Open Data Day, which took place on March 6th this year, is an annual celebration of open data all over the world. At the Land Portal, we believe that open data and access to information is key in achieving good land governance and securing land rights. We also believe that Open Data Day is an opportunity to show the benefits of open data. With this in mind, we decided to ask our Board Member, freelance consultant and a Principal Consultant of Mokoro Ltd, Dr. Elizabeth Daley, a few questions on the matter.
1. How do you see open and transparent systems contributing to improved land governance?
Good land governance depends entirely on open data and transparent systems and processes. Most importantly to prevent different forms of discrimination in land rights from being hidden in plain sight.
2. Describe three reasons why open data is important to your work?
If we want to make improvements in women’s land rights, and encourage gender equity across the land sector, we need the data first to see the nature and extent of the current levels of gender discrimination in different places. Open data helps to shine a bright light into dark corners, so that discrimination and land rights abuses cannot be hidden away or covered up. In addition, the process of sharing and publicising data on land helps to empower those current power-holders in land institutions who are open to reform but need solid evidence on which to base their policy and regulatory decisions. In my experience there are many among local elites whose main objection to improving women’s land rights is simply that they do not see why insecurity of tenure might be a problem and why it would help the whole community to address it. So, facilitating and providing open data is a critical first step in public information, awareness-raising and gender sensitisation work.
3. Can you describe the role of the Land Portal in making land data more open and transparent?
The Land Portal is the go-to online platform for accessing significant sources of open land data globally. Of course, all the data is not yet in one place, and there is much work still to be done to improve data transparency – and gender disaggregation – in the land sector. But the Land Portal team are working hard to constantly update and expand the available data sources and to make them increasingly user-friendly, even for non-specialists. Land Portal is a voice for openness and transparency and fills a key role in the global land sector that otherwise would go unfilled.
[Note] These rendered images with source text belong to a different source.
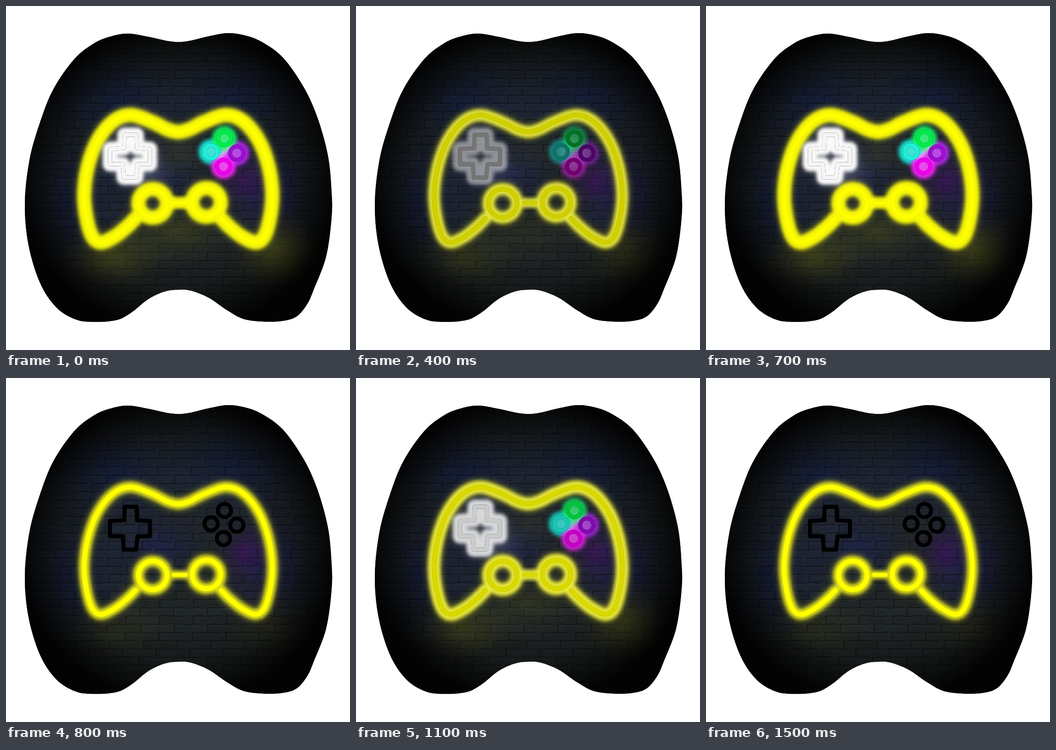
Write an HTML page with a canvas that moves like this. It is 748 px wide and 748 px high and loops after 1.6 s.

```html
<!DOCTYPE html>
<html lang="en">
<head>
<meta charset="utf-8">
<title>Neon gamepad</title>
<style>
  html, body { margin: 0; width: 100%; height: 100%; overflow: hidden; background: #fff; }
  canvas { display: block; width: 100vw; height: 100vh; }
</style>
</head>
<body>
<canvas id="stage" width="748" height="748"></canvas>
<script>
const SIZE = 748, STEP = 100;
const ctx = document.getElementById('stage').getContext('2d');

// Smooth curve through points given as x, y pairs.
function smooth(flat, closed) {
  const pts = [];
  for (let i = 0; i < flat.length; i += 2) pts.push([flat[i], flat[i + 1]]);
  const n = pts.length;
  const at = i => closed ? pts[(i + n) % n] : pts[Math.max(0, Math.min(n - 1, i))];
  const path = new Path2D();
  path.moveTo(...pts[0]);
  for (let i = 0; i < (closed ? n : n - 1); i++) {
    const [a, b, c, d] = [at(i - 1), at(i), at(i + 1), at(i + 2)];
    path.bezierCurveTo(b[0] + (c[0] - a[0]) / 6, b[1] + (c[1] - a[1]) / 6,
      c[0] - (d[0] - b[0]) / 6, c[1] - (d[1] - b[1]) / 6, c[0], c[1]);
  }
  if (closed) path.closePath();
  return path;
}

function ring(x, y, r) {
  const path = new Path2D();
  path.arc(x, y, r, 0, Math.PI * 2);
  return path;
}

const board = smooth([
  190, 82, 148, 116, 103, 181, 74, 253, 51, 335, 41, 430, 49, 520, 74, 602, 109, 655,
  150, 681, 190, 687, 240, 683, 272, 667, 310, 637, 345, 621, 375, 617, 402, 619,
  440, 634, 480, 661, 515, 680, 555, 686, 600, 685, 632, 675, 655, 648, 669, 617,
  696, 545, 708, 460, 708, 405, 700, 325, 677, 242, 647, 176, 602, 112, 556, 78,
  520, 64, 482, 59, 440, 66, 392, 77, 358, 77, 310, 67, 265, 60, 225, 67], true);

const half = [281, 462, 262, 481, 235, 502, 206, 514, 187, 500, 174, 455, 170, 405,
  179, 345, 200, 291, 234, 250, 272, 237, 320, 253, 350, 268];
const mirrored = [];
for (let i = half.length - 2; i >= 0; i -= 2) mirrored.push(749 - half[i], half[i + 1]);

const body = smooth([...half, 374.5, 274, ...mirrored], false);
body.addPath(ring(319, 429, 31));
body.addPath(ring(436, 427, 31));
const link = new Path2D('M365 428H391');
const pad = new Path2D('M258 280H284L285 309 313 311V344H286L283 373H256L254 344H226V311L257 309Z');
const buttons = [
  { x: 446, y: 317, glow: '#18f2e2', tube: '#20efd8' },
  { x: 502, y: 320, glow: '#b82af0', tube: '#9c0fd0' },
  { x: 475, y: 288, glow: '#14fa64', tube: '#00ed4c' },
  { x: 473, y: 349, glow: '#fa28fa', tube: '#f000ee' }
];

function stroke(c, path, color, width, blur = 0, alpha = 1) {
  c.save();
  c.filter = blur ? `blur(${blur}px)` : 'none';
  c.globalAlpha = alpha;
  c.lineCap = c.lineJoin = 'round';
  c.lineWidth = width;
  c.strokeStyle = color;
  c.stroke(path);
  c.restore();
}

function spot(c, x, y, rx, ry, rgb, alpha) {
  c.save();
  c.translate(x, y);
  c.scale(rx, ry);
  const g = c.createRadialGradient(0, 0, 0, 0, 0, 1);
  for (let i = 0; i <= 4; i++) {
    g.addColorStop(i / 4, `rgba(${rgb},${alpha * (1 - i / 4) ** 1.5})`);
  }
  c.fillStyle = g;
  c.fillRect(-1, -1, 2, 2);
  c.restore();
}

function drawBricks(c) {
  let seed = 7;
  const rnd = () => (seed = seed * 16807 % 2147483647) / 2147483647;
  const wobble = (x1, x2, y, color, width) => {
    const line = new Path2D();
    line.moveTo(x1, y + rnd() * 2);
    for (let x = x1 + 9; x < x2; x += 9) line.lineTo(x, y + rnd() * 2.4 - 0.7);
    stroke(c, line, color, width);
  };
  for (let row = 0; row < 36; row++) {
    const y = 49 + row * 18;
    const shift = row % 2 * 36 + rnd() * 12;
    for (let x = shift - 40; x < SIZE; x += 73) {
      c.fillStyle = `rgba(170,190,200,${rnd() * 0.025})`;
      c.fillRect(x, y, 71, 16);
      wobble(x, x + 71, y, 'rgba(0,0,0,.45)', 1.6);
      wobble(x + 2, x + 69, y + 3, 'rgba(170,185,195,.045)', 1);
      stroke(c, new Path2D(`M${x} ${y}l${rnd() * 2} 17`), 'rgba(0,0,0,.4)', 1.6);
      for (let i = 0; i < 3; i++) {
        const cx = x + 5 + rnd() * 45, cy = y + 5 + rnd() * 9;
        wobble(cx, cx + 8 + rnd() * 18, cy, 'rgba(0,0,0,.22)', 1);
      }
    }
  }
}

function makeWall() {
  const canvas = document.createElement('canvas');
  canvas.width = canvas.height = SIZE;
  const c = canvas.getContext('2d');
  c.save();
  c.clip(board);
  c.fillStyle = '#1e2324';
  c.fillRect(0, 0, SIZE, SIZE);
  spot(c, 240, 210, 200, 140, '20,32,76', 0.75);
  spot(c, 500, 200, 200, 140, '20,32,76', 0.75);
  spot(c, 330, 370, 150, 110, '26,32,82', 0.65);
  spot(c, 155, 430, 140, 200, '20,30,76', 0.7);
  spot(c, 575, 410, 130, 170, '26,28,84', 0.75);
  spot(c, 230, 550, 140, 80, '72,76,30', 0.45);
  spot(c, 580, 545, 120, 90, '72,76,30', 0.45);
  drawBricks(c);
  spot(c, 520, 380, 70, 70, '75,14,110', 0.5);
  c.translate(374, 375);
  c.scale(345, 330);
  const shade = c.createRadialGradient(0, 0, 0.48, 0, 0, 1);
  shade.addColorStop(0, 'rgba(0,0,0,0)');
  shade.addColorStop(0.5, 'rgba(0,0,0,.32)');
  shade.addColorStop(1, 'rgba(0,0,0,.92)');
  c.fillStyle = shade;
  c.fillRect(-2, -2, 4, 4);
  c.restore();
  return canvas;
}

// halo and tube light the buttons; level, spread, tint and wash belong to the yellow outline.
const poses = [
  { halo: 1, tube: 1, level: 255, spread: 31, tint: '#ffff08', wash: 1 },
  { halo: 0.91, tube: 0.92, level: 237, spread: 29, tint: '#f6f628', wash: 0.85 },
  { halo: 0.81, tube: 0.83, level: 217, spread: 28, tint: '#ecec40', wash: 0.7 },
  { halo: 0.65, tube: 0.66, level: 212, spread: 27, tint: '#eaea40', wash: 0.55 },
  { halo: 0.47, tube: 0.48, level: 208, spread: 26, tint: '#e8e840', wash: 0.4 },
  { halo: 0.24, tube: 0.24, level: 204, spread: 25, tint: '#e6e640', wash: 0.2 },
  { halo: 0, tube: 0, level: 255, spread: 23, tint: '#e4e41c', wash: 0 }
];
const sequence = [0, 1, 2, 3, 4, 5, 6, 0, 6, 0, 1, 2, 3, 4, 5, 6];

function drawOutline(c, p) {
  const yellow = `rgb(${p.level},${p.level},0)`;
  const edge = `rgb(${p.level * 0.93},${p.level * 0.93},0)`;
  stroke(c, body, '#d8d820', p.spread + 5, 7, 0.45);
  stroke(c, body, p.tint, p.spread - 1, 3.5, 0.95);
  stroke(c, link, p.tint, p.spread - 5, 3.5, 0.95);
  for (const [path, width] of [[body, 11], [link, 9]]) {
    stroke(c, path, edge, width);
    stroke(c, path, yellow, width - 1.5);
  }
}

function drawPad(c, p) {
  stroke(c, pad, '#fff', 38, 7, p.halo * 0.2);
  stroke(c, pad, '#fff', 31, 3.5, p.halo * 0.97);
  stroke(c, pad, '#000', 9);
  stroke(c, pad, '#f5f5f5', 9, 0, p.tube);
}

function drawButtons(c, p) {
  spot(c, 474, 318, 36, 36, '255,255,255', p.halo * 0.7);
  for (const b of buttons) {
    c.save();
    c.globalAlpha = p.halo * 0.95;
    c.filter = 'blur(4px)';
    c.fillStyle = b.glow;
    c.fill(ring(b.x, b.y, 27));
    c.restore();
  }
  stroke(c, new Path2D('M462 331L487 306'), '#fff', 6, 4, p.halo ** 3 * 0.7);
  for (const b of buttons) {
    const path = ring(b.x, b.y, 14.5);
    stroke(c, path, '#000', 8.5);
    stroke(c, path, b.tube, 8.5, 0, p.tube);
    c.save();
    c.globalAlpha = p.halo * 0.2;
    c.fillStyle = '#d8d8d8';
    c.fill(ring(b.x, b.y, 10));
    c.restore();
  }
}

const wall = makeWall();

function render(p) {
  const c = ctx;
  c.fillStyle = '#fff';
  c.fillRect(0, 0, SIZE, SIZE);
  c.drawImage(wall, 0, 0);
  c.save();
  c.clip(board);
  spot(c, 235, 540, 120, 75, '90,92,24', 0.4 * p.wash);
  spot(c, 370, 490, 140, 75, '90,92,24', 0.4 * p.wash);
  spot(c, 585, 525, 95, 90, '90,92,24', 0.45 * p.wash);
  spot(c, 375, 320, 90, 70, '90,92,40', 0.25 * p.wash);
  spot(c, 310, 360, 70, 60, '190,190,200', 0.2 * p.halo);
  c.restore();
  drawOutline(c, p);
  drawPad(c, p);
  drawButtons(c, p);
}

let shown = -1;
function tick() {
  const pose = sequence[Math.floor(performance.now() / STEP) % sequence.length];
  if (pose !== shown) render(poses[shown = pose]);
  requestAnimationFrame(tick);
}
tick();
</script>
</body>
</html>
```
The way that this is done while also clearly highlighting key issues around gender and women’s land rights, the environment, Indigenous Peoples, urban land, and so on, adds tremendous value to the platform. It has become my first reference point for secondary data and information to support my work.